Have you ever heard the saying tall, dark and handsome?
Well, in Denmark, that doesn’t apply to men! In fact, it can be said that Danish women are tall, dark and handsome!
Here are some facts you didn’t know about Danish women.
The 1,200 calories a day fact
The average Danish woman consumes 1,200 calories a day and is one of the most protected groups in Europe.
Their risk of breast cancer is half that of other countries and endometrial cancer is virtually nonexistent.
The women’s life expectancy at birth has been calculated to be 83 years old and their daily life is filled with gender equality and amusement parks.
However, Denmark has been rated as the world’s most corrupt country due to its level of political corruption and despite transgender people being legally allowed to change their gender, they still face discrimination by society.
The 35% divorce rate fact
Danish women are known for their almond-shaped eyes, blonde hair and their progressive outlook on society.
But there is much more to the story of Danish women than many people realize. For example, did you know that in Denmark, a woman’s legal rights are still not as extensive as those of men?
Or that transgender women in Denmark have only been able to change their gender marker on government documents since 2012?
David Ebershoff says that gender roles may be up for grabs in America, but they are even more complicated in Denmark because of its 19th century constitution which establishes a constitutional monarchy.
The 99% literacy rate fact
Danish women enjoy a 99% literacy rate, and the country’s life expectancy of 79.8 years is among the world’s highest – with many other European countries far behind.
This has had a lot to do with Denmark’s history, culture, and policies over time. For example, in the early 20th century there was a huge push to make Denmark more progressive and egalitarian by introducing suffrage for both sexes and abolishing class distinctions.
In addition, the Danish language was simplified in order to make it easier to learn, which helped greatly with education reform.
Niels Hoyer, the Prime Minister of Denmark from 1920-1922, did an immense amount to improve the lives of children and adults alike.
Magnus Hirschfeld is widely known as one of the earliest gay rights activists and he founded what would become a popular organization for gay rights known as The Scientific Humanitarian Committee.
And Gerda Gottlieb came up with various reforms that included childcare benefits, maternity leave benefits, paid holidays for employees with children under 14 years old and better protection against dismissal or layoff just because they were pregnant or too old.
Danish women consume more alcohol per capita than any other European nation
It’s no secret that Danish women are some of the most liberated in the world, but did you know they also drink more than anyone else on the continent?
It turns out that Denmark’s heavy drinking culture has a lot to do with its flexible work hours.
Danish politicians enacted a law making it illegal for employers to demand that their employees clock in and out for each day at work.
This means employees can come and go as they please without jeopardizing their job status or benefits.
They’re not required to spend time working when there’s no need. Employees can take off when they want to focus on family obligations or get ahead of themselves if they have enough saved up from previous months.

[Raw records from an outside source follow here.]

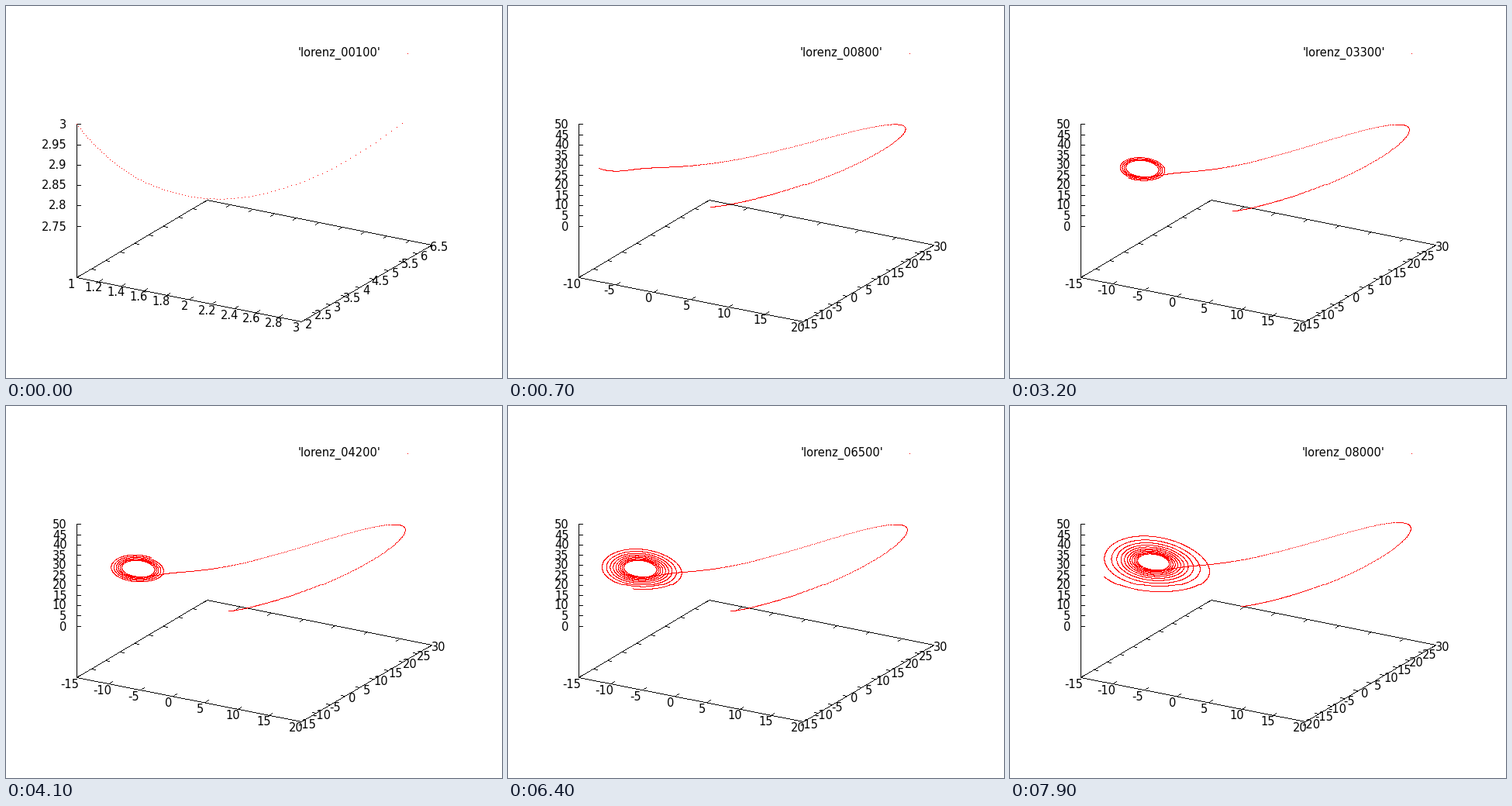
These frames come from a looping animation (640x480 px, 8 s). A matplotlib script:

```python
import numpy as np
import matplotlib.pyplot as plt
from matplotlib.animation import FuncAnimation

W, H, DPI = 640, 480, 100
FRAMES, INTERVAL, PER_FRAME = 80, 100, 100
PX = 72 / DPI
BLACK, RED = (0, 0, 0, 255), (255, 0, 0, 255)

# View: 60 degrees tilt, 30 degrees turn; the data box floats above the base
CENTER = np.array([320, 230])
SCALE_X, SCALE_Y = 168.0, 114.5
TILT, TURN = np.radians([60, 30])
TICK = 5


def project(u, v, w):
    """Pixel of a point; u, v, w run 0..1 over the box, w = 0 is the base."""
    a, b, c = 2 * u - 1, 2 * v - 1, 2 * w - 1
    x = a * np.cos(TURN) + b * np.sin(TURN)
    depth = b * np.cos(TURN) - a * np.sin(TURN)
    y = -depth * np.cos(TILT) - c * np.sin(TILT)
    flat = np.stack([x * SCALE_X, y * SCALE_Y], axis=-1)
    return CENTER + np.trunc(flat).astype(int)


def lift(f):
    return (1 + 2 * f) / 3


def lorenz(count, dt=0.001, sigma=10, rho=28, beta=8 / 3):
    pts = np.empty((count, 3))
    x, y, z = 1.0, 2.0, 3.0
    for i in range(count):
        pts[i] = x, y, z
        dx, dy, dz = sigma * (y - x), x * (rho - z) - y, x * y - beta * z
        x, y, z = x + dx * dt, y + dy * dt, z + dz * dt
    return pts


def tick_step(span):
    power = 10 ** np.floor(np.log10(span))
    slots = 20 * power / span
    for limit, step in ((40, .05), (20, .1), (10, .2), (4, .5), (2, 1)):
        if slots > limit:
            return step * power
    return 2 * power


def ticks(values, pad=0.0):
    """Tick values that enclose the data, on round steps."""
    lo, hi = values.min(), values.max()
    step = tick_step(hi - lo)
    first = np.floor(lo / step + 1e-9)
    last = np.ceil(hi / step + pad - 1e-9)
    return np.round(np.arange(first, last + 1) * step, 6) + 0.0


def fraction(values, marks):
    return (values - marks[0]) / (marks[-1] - marks[0])


def draw_line(img, p, q):
    n = int(np.abs(np.subtract(q, p)).max()) + 1
    cols, rows = np.rint(np.linspace(p, q, n)).astype(int).T
    img[rows, cols] = BLACK


def draw_tick(img, p, direction):
    step = TICK * direction / np.hypot(*direction)
    draw_line(img, p, p + np.rint(step).astype(int))


POINTS = lorenz(FRAMES * PER_FRAME)

plt.rcParams["font.family"] = "DejaVu Sans"
fig = plt.figure(figsize=(W / DPI, H / DPI), dpi=DPI, facecolor="white")
ax = fig.add_axes([0, 0, 1, 1])
ax.set_xlim(0, W)
ax.set_ylim(H, 0)
ax.axis("off")
canvas = fig.figimage(np.zeros((H, W, 4), np.uint8), origin="upper", zorder=5)
FONT_PX = 44 / 3
BLANK = 0.318 * FONT_PX
FONT = dict(fontsize=FONT_PX * PX, color="black", va="baseline")
title = ax.text(484, 65, "", ha="right", **FONT)
labels = []


def add_label(x, y, value, ha="center"):
    # centred non-negative numbers carry a leading blank
    if ha == "center" and value >= 0:
        x += BLANK / 2
    labels.append(ax.text(x, y + 5.5, f"{value:g}", ha=ha, **FONT))


def draw_axes(img, xt, yt, zt):
    while labels:
        labels.pop().remove()
    left, front, far, back = (project(u, v, 0)
                              for u, v in ((0, 0), (1, 0), (1, 1), (0, 1)))
    for p, q in ((left, front), (front, far), (far, back), (back, left),
                 (left, project(0, 0, 1))):
        draw_line(img, p, q)
    along_x, along_y = front - left, back - left

    for value, f in zip(xt, fraction(xt, xt)):
        p = project(f, 0, 0)
        draw_tick(img, p, along_y)
        draw_tick(img, project(f, 1, 0), -along_y)
        add_label(p[0] - 9, p[1] + 8, value)
    for value, f in zip(yt, fraction(yt, yt)):
        p = project(1, f, 0)
        draw_tick(img, p, -along_x)
        draw_tick(img, project(0, f, 0), along_x)
        add_label(p[0] + 7, p[1] + 3, value)
    for value, f in zip(zt, fraction(zt, zt)):
        p = project(0, 0, lift(f))
        draw_tick(img, p, np.array([1, 0]))
        add_label(78.5, p[1], value, "right")


def draw_dots(img, pts, marks):
    u, v, w = (fraction(pts[:, k], t) for k, t in enumerate(marks))
    cols, rows = project(u, v, lift(w)).T
    img[rows, cols] = RED
    img[61, 518] = RED


def update(i):
    count = (i + 1) * PER_FRAME
    pts = POINTS[:count]
    marks = ticks(pts[:, 0]), ticks(pts[:, 1], pad=0.01), ticks(pts[:, 2])
    img = np.zeros((H, W, 4), np.uint8)
    draw_axes(img, *marks)
    draw_dots(img, pts, marks)
    canvas.set_data(img)
    title.set_text(f"'lorenz_{count:05d}'")
    return [canvas, title, *labels]


anim = FuncAnimation(fig, update, frames=FRAMES, interval=INTERVAL,
                     repeat=True, repeat_delay=0, blit=False)
plt.show()
```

In other words, Danes don’t fear unemployment like many other Europeans because there is very little pressure put on them by employers in this regard.
70% would consider having an affair
Danish women have a reputation for being the happiest and most content in the world. But, that doesn’t mean they are immune to temptation.
A survey from Danske Bank found that 70% of Danish women would consider having an affair if their spouse was cheating on them or had just died.
And according to research by the National Marriage Council, there is not a big difference in divorce rates between Denmark and other European countries.
Just over 50% of marriages end in divorce in Denmark, whereas it is about 53% for Sweden and Norway, 60% for Italy and Portugal, 73% for France and 74% for Greece.
Other Interesting facts about Danish Women
1) One in three women is a smoker–and that number jumps to two out of three when they’re over 70 years old.
2) The average woman has 1.8 children, with only 0.1% of Danish mothers giving birth to more than five children.
3) Denmark has more female politicians than any other country in Europe – 43% of their members of parliament are women, compared to just 22% for Britain and Germany.
4) Danish life expectancy rates have been on the rise recently. In 2000, it was 80.5 years; by 2008 it had increased to 81.3 years.
5) Even though many Danes still take vacations with their families (about 59%), couples account for about half of all Danish vacationers – single vacationers come in at 37%.
6) A recent study found that Danish women were happier than men or women from anywhere else in Europe!
Danish women are politically active. In their country, the parliament has a 40% female representation and in the EU Parliament, Denmark is ranked 4th with 27% female representation.
Dating a Danish woman is an experience that will be different than dating someone from the U.S. or anywhere else in the world, for that matter. Here is a surprising thing you may not know about dating Danish women: As one of the most socially progressive countries in the world, there’s no stigma to being single and childless like there is in other cultures.
Danish women are often stereotyped as being high-achievers in their careers and personal lives, which may be true. However, they are also seen as less physically attractive than other nationalities.
Danish women are said to love with their whole hearts, which means they’re not afraid to show it. Although they’re typically very independent and self-sufficient, Danish women also don’t hesitate to ask for help when they need it.